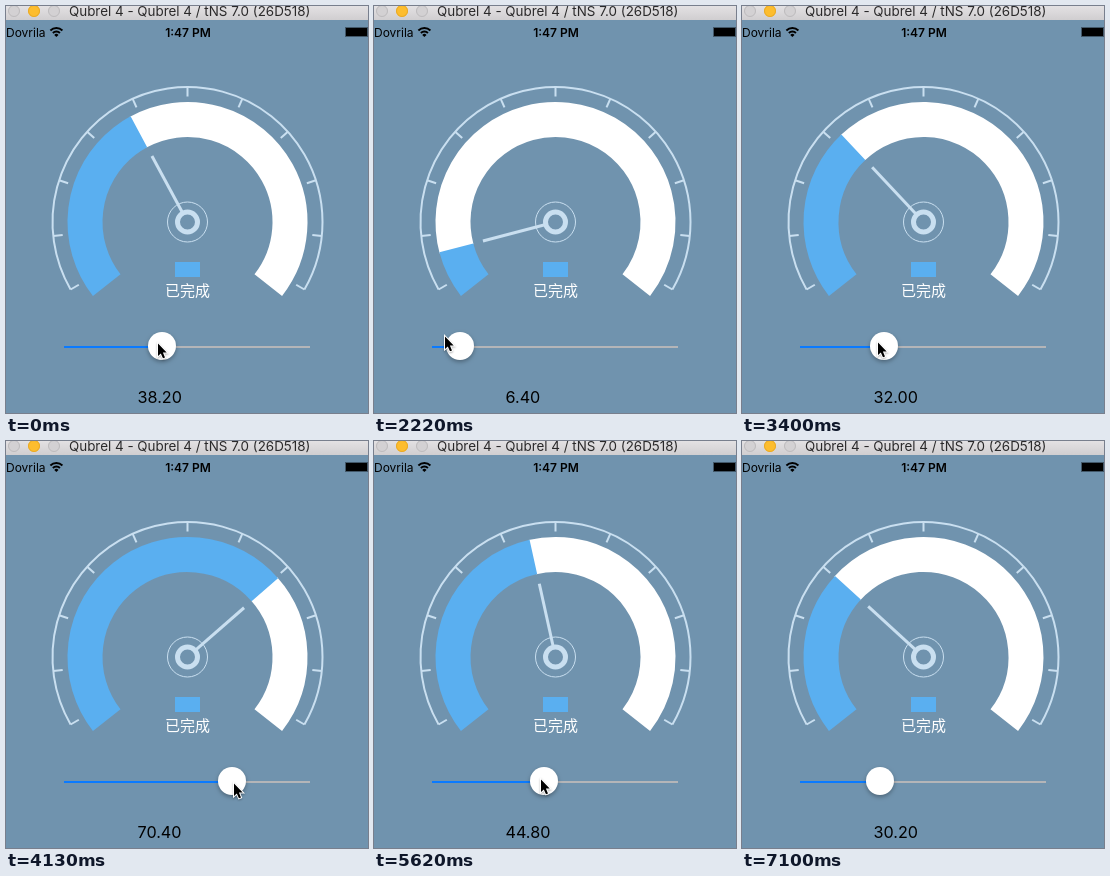
Write an HTML page with a canvas that moves like this. It is 362 px wide and 407 px high and loops after 7.82 s.

```html
<!DOCTYPE html>
<html lang="zh">
<head>
<meta charset="utf-8">
<title>Gauge</title>
<style>
html, body { margin: 0; width: 100%; height: 100%; overflow: hidden; background: #7093ae; }
canvas { display: block; width: 362px; height: 407px; }
</style>
</head>
<body>
<canvas id="stage"></canvas>
<script>
const W = 362, H = 407, LOOP = 7820, STEP = 147.8;
const CX = 181.5, CY = 216, TURN = 2 * Math.PI;
const PALE = '#c9dff0', BLUE = '#5aaff0', BACK = '#7093ae';
const SANS = 'Inter, "Liberation Sans", sans-serif';

const canvas = document.getElementById('stage');
const ctx = canvas.getContext('2d');
const ratio = window.devicePixelRatio || 1;
canvas.width = W * ratio;
canvas.height = H * ratio;

// Turning points of the drag: [step, value]
const KEYS = [
  [0, 38.2], [5, 6.2], [7, 11.8], [8, 11.8], [10, 2.6], [12, 2.6], [15, 6.4],
  [20, 17.4], [23, 32], [31, 82.6], [33, 71], [38, 44.8], [45, 30.2]
];

const rad = deg => deg * Math.PI / 180;
const valueAngle = v => rad(150 + 2.4 * v);

const secant = i => (KEYS[i + 1][1] - KEYS[i][1]) / (KEYS[i + 1][0] - KEYS[i][0]);

// Harmonic mean keeps the curve from overshooting; extremes are flat
function slope(i) {
  if (i === 0 || i === KEYS.length - 1) return 0;
  const a = secant(i - 1), b = secant(i);
  return a * b > 0 ? 2 * a * b / (a + b) : 0;
}

function valueAt(step) {
  const i = KEYS.findIndex(k => k[0] > step) - 1;
  if (i < 0) return KEYS[KEYS.length - 1][1];
  const [s0, v0] = KEYS[i], [s1, v1] = KEYS[i + 1];
  const span = s1 - s0, p = (step - s0) / span, q = 1 - p;
  const v = v0 + (v1 - v0) * p * p * (3 - 2 * p)
    + span * p * q * (slope(i) * q - slope(i + 1) * p);
  return Math.round(v * 5) / 5;
}

function arc(x, y, r, from, to, width, color) {
  ctx.beginPath();
  ctx.arc(x, y, r, from, to);
  ctx.lineWidth = width;
  ctx.strokeStyle = color;
  ctx.stroke();
}

function disc(x, y, r, color) {
  ctx.beginPath();
  ctx.arc(x, y, r, 0, TURN);
  ctx.fillStyle = color;
  ctx.fill();
}

function ray(angle, from, to, width) {
  const c = Math.cos(angle), s = Math.sin(angle);
  ctx.beginPath();
  ctx.moveTo(CX + c * from, CY + s * from);
  ctx.lineTo(CX + c * to, CY + s * to);
  ctx.lineWidth = width;
  ctx.strokeStyle = PALE;
  ctx.stroke();
}

function rect(x, y, w, h, color) {
  ctx.fillStyle = color;
  ctx.fillRect(x, y, w, h);
}

function label(text, x, y, font, color, align = 'left') {
  ctx.font = font;
  ctx.fillStyle = color;
  ctx.textAlign = align;
  ctx.fillText(text, x, y);
}

function drawWindow() {
  rect(0, 0, W, H, BACK);
  const bar = ctx.createLinearGradient(0, 0, 0, 14);
  bar.addColorStop(0, '#e3e1e3');
  bar.addColorStop(1, '#d0ced0');
  rect(0, 0, W, 14, bar);
  for (const x of [8, 48]) {
    disc(x, 5, 6, '#d3d1d3');
    arc(x, 5, 5.5, 0, TURN, 1, '#bdbbbd');
  }
  disc(28, 5, 6, '#fdbd2e');
  arc(28, 5, 5.5, 0, TURN, 1, '#e8a927');
  label('Qubrel 4 - Qubrel 4 / tNS 7.0 (26D518)', 63, 10, '13.4px ' + SANS, '#2a292a');
}

function drawStatus() {
  label('Dovrila', 0, 31, '12px ' + SANS, '#000');
  label('1:47 PM', 182, 31, '600 12px ' + SANS, '#000', 'center');
  for (const r of [5, 8.5]) arc(50.4, 30.5, r, rad(225), rad(315), 1.9, '#000');
  ctx.beginPath();
  ctx.moveTo(50.4, 31);
  ctx.arc(50.4, 31, 3, rad(225), rad(315));
  ctx.fillStyle = '#000';
  ctx.fill();
  ctx.lineWidth = 1;
  ctx.strokeStyle = 'rgba(0,0,0,0.4)';
  ctx.strokeRect(339.5, 21.5, 22, 9);
  rect(340, 22, 21, 8, '#000');
}

function drawGauge(value) {
  const a = valueAngle(value);
  arc(CX, CY, 135, rad(150), rad(390), 2, PALE);
  for (let i = 0; i <= 10; i++) ray(valueAngle(i * 10), 125.5, 135, 2);
  arc(CX, CY, 102.5, a - 0.01, rad(398), 35, '#fff');
  arc(CX, CY, 102.5, rad(142), a, 35, BLUE);
  arc(CX, CY, 20, 0, TURN, 1, PALE);
  arc(CX, CY, 10, 0, TURN, 5, PALE);
  ray(a, 11, 75, 3);
  rect(169, 256, 25, 15, BLUE);
  label('已完成', CX, 290, '500 15px "Noto Sans CJK SC", "Noto Sans CJK", sans-serif', '#fff', 'center');
}

function drawSlider(value, x) {
  rect(58, 340, 246, 2, '#b4b5b8');
  rect(58, 340, x - 58, 2, '#0a7aff');
  ctx.save();
  ctx.shadowColor = 'rgba(0,0,0,0.3)';
  ctx.shadowBlur = 4 * ratio;
  ctx.shadowOffsetY = 2 * ratio;
  disc(x, 340, 14, '#fff');
  ctx.restore();
  label(value.toFixed(2), 131.5, 397, '16.2px ' + SANS, '#000');
}

function drawPointer(x, y) {
  ctx.save();
  ctx.translate(x, y);
  ctx.beginPath();
  ctx.moveTo(1, 1.5);
  for (const [px, py] of [[1, 14], [3.8, 11.4], [6, 16.3], [8, 15.4], [5.9, 10.6], [9.7, 10.6]]) {
    ctx.lineTo(px, py);
  }
  ctx.closePath();
  ctx.shadowColor = 'rgba(0,0,0,0.3)';
  ctx.shadowBlur = 2 * ratio;
  ctx.shadowOffsetY = ratio;
  ctx.lineWidth = 2;
  ctx.strokeStyle = '#fff';
  ctx.stroke();
  ctx.shadowColor = 'transparent';
  ctx.fillStyle = '#000';
  ctx.fill();
  ctx.restore();
}

function draw(now) {
  const step = Math.floor((now % LOOP + 9) / STEP);
  const value = valueAt(step);
  const thumb = Math.round(72.4 + 2.18 * value);
  ctx.setTransform(ratio, 0, 0, ratio, 0, 0);
  drawWindow();
  drawStatus();
  drawGauge(value);
  drawSlider(value, thumb);
  // The pointer trails the thumb, then lets go and leaves
  const reach = Math.sqrt(value);
  if (step < 47) drawPointer(Math.round(thumb - 24 + 3 * reach), Math.round(323.3 + 2.1 * reach));
  else if (step === 47) drawPointer(172, 365);
}

const start = performance.now();
function tick() {
  draw(performance.now() - start);
  requestAnimationFrame(tick);
}
tick();
</script>
</body>
</html>
```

REQUIRED WORK: Would you filter the records and copy out each line containing "PALE"?

RESPONSE:
const PALE = '#c9dff0', BLUE = '#5aaff0', BACK = '#7093ae';
  ctx.strokeStyle = PALE;
  arc(CX, CY, 135, rad(150), rad(390), 2, PALE);
  arc(CX, CY, 20, 0, TURN, 1, PALE);
  arc(CX, CY, 10, 0, TURN, 5, PALE);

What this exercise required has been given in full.